It was equally hard to miss how hard the people of Kansas work for their faith communities.  They bring the same ethic to their business and labor endeavors as they do to their Catholic faith.

I understood very quickly that no job was too difficult to handle for the parishioners of St. Lawrence in Jetmore.  Parishioners in this southwestern Kansas town of about 1,500 residents do everything from managing the books to shoveling the sidewalk to providing religious education for their children.  With about 70 Catholic families in their community, these parishioners know that if their faith and their parish are to continue to thrive, they simply have to roll up their sleeves and make it happen.  “How is your parish different from parishes in urban areas?” I asked.  “We’ve seen many priests come and go over the last ten years,” said the head of the parish council, “so we have to take it upon ourselves to do the work in this church.”

Catholic Extension provides a small $5,000 grant to the parish, which helps support the salary of their only paid staff person, the pastor.  “That grant helps us get by,” said Cheryl, the director of religious education. “Here, that money goes a long way.”

The religious education classroom, built by parishioners, where Cheryl teaches the faith to local children and teens

The parish is earnestly preparing for a great celebration later this year in which a seminarian from their parish will be ordained to the priesthood and celebrate his first mass in Jetmore.  His ordination affirms their faith and validates their hard work.

An hour and a half southwest of Jetmore we visited St. Alphonsus mission parish in Satanta, where Catholic Extension provides a grant for a religious sister, who serves as the parish’s leader in the absence of a full-time pastor.  Sister Maltide has been there for eight years, and although she is not a native of Kansas, she has embraced their spirit of community and hard work.  Sr. Matilde shared with me that when she arrived in this rural town of 1,500, as many as seven teenage high school girls from the area were pregnant.  “We have got to change this,” she said.  With support from local parish volunteers, St. Alphonsus formed a youth group and a dynamic religious education program, drawing as many as 110 kids.  Thankfully, they’ve seen the teenage pregnancy problem subside.

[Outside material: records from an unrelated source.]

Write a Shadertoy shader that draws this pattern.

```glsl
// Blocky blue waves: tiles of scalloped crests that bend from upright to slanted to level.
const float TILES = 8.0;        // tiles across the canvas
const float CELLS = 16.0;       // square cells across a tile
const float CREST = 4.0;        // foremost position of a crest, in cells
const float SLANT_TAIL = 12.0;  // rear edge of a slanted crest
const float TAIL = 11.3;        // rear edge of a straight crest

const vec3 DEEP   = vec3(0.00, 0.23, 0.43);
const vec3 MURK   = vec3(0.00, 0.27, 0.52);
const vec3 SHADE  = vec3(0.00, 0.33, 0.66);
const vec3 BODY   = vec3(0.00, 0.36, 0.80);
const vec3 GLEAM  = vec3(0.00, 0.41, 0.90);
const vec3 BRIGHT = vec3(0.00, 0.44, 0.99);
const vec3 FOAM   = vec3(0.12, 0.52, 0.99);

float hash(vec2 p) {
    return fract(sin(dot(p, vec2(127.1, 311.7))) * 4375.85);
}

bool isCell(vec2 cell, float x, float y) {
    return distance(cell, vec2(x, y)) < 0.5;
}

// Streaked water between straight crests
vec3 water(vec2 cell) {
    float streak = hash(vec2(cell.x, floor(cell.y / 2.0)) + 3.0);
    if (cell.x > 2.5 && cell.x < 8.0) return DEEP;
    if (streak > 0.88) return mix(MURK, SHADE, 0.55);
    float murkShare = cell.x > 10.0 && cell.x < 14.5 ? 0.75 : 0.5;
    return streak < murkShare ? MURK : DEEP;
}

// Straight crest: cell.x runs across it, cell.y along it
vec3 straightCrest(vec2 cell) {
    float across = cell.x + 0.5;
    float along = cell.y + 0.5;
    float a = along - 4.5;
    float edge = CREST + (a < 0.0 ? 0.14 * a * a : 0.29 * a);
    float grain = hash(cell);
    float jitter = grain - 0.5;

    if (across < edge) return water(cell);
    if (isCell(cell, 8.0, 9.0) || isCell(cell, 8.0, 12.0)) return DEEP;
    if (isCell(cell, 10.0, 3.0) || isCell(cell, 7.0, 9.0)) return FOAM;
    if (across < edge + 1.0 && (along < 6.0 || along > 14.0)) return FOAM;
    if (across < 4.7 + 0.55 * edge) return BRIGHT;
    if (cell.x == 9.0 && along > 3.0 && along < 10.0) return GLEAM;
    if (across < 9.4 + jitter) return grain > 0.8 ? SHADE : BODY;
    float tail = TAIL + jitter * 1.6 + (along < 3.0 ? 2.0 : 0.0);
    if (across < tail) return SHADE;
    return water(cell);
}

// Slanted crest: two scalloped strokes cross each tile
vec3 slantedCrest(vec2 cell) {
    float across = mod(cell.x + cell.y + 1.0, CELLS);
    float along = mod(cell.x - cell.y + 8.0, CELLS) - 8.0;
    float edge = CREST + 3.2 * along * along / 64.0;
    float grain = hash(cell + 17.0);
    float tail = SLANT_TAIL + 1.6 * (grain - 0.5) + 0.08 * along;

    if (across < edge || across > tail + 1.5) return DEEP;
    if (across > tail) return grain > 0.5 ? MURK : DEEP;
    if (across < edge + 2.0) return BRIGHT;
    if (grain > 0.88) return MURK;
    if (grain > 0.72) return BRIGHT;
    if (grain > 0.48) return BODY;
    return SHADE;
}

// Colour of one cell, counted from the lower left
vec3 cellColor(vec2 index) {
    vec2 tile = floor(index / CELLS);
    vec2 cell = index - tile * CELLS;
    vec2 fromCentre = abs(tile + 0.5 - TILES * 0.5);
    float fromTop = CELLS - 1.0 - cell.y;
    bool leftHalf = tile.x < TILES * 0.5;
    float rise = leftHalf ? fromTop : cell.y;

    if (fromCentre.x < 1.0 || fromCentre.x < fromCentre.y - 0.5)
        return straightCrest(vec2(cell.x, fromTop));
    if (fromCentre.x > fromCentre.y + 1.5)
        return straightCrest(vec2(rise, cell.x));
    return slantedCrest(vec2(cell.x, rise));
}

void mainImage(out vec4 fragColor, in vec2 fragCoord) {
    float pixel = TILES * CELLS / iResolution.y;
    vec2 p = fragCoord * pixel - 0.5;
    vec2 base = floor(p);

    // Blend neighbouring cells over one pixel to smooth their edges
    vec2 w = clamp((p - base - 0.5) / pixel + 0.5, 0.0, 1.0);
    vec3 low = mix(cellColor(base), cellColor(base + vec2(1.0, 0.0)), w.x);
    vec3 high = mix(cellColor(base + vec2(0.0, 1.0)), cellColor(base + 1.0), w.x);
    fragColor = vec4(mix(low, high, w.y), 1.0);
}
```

“We are a people who band together,” said Lisa, a parishioner at St. Alphonsus and a convert to Catholicism, who is active in youth ministry.  “I could literally pick up the phone and have 25 volunteers here within an hour to help with anything we need.”  It’s amazing what some hard-working people who are deeply rooted in their faith can accomplish.

Band of parish leaders in Satanta, KS

Later that evening I saw the new bishop, who was ordained and installed two weeks ago.  I told him that we were deeply inspired by what we had seen that day.  “Catholic Extension gives witness to the Catholic communities that are not on people’s radar screens,” I told him.  “But we believe with full conviction that the faith is most vibrant in dioceses like Dodge City, and that you are really at the heart of the church.”  Bishop John, a native Kansan, simply smiled and grinned.  I think he knows how truly blessed he is to be in a place where people are so dedicated and work so hard at their faith.

— Joe Boland, Senior Director of Grants Management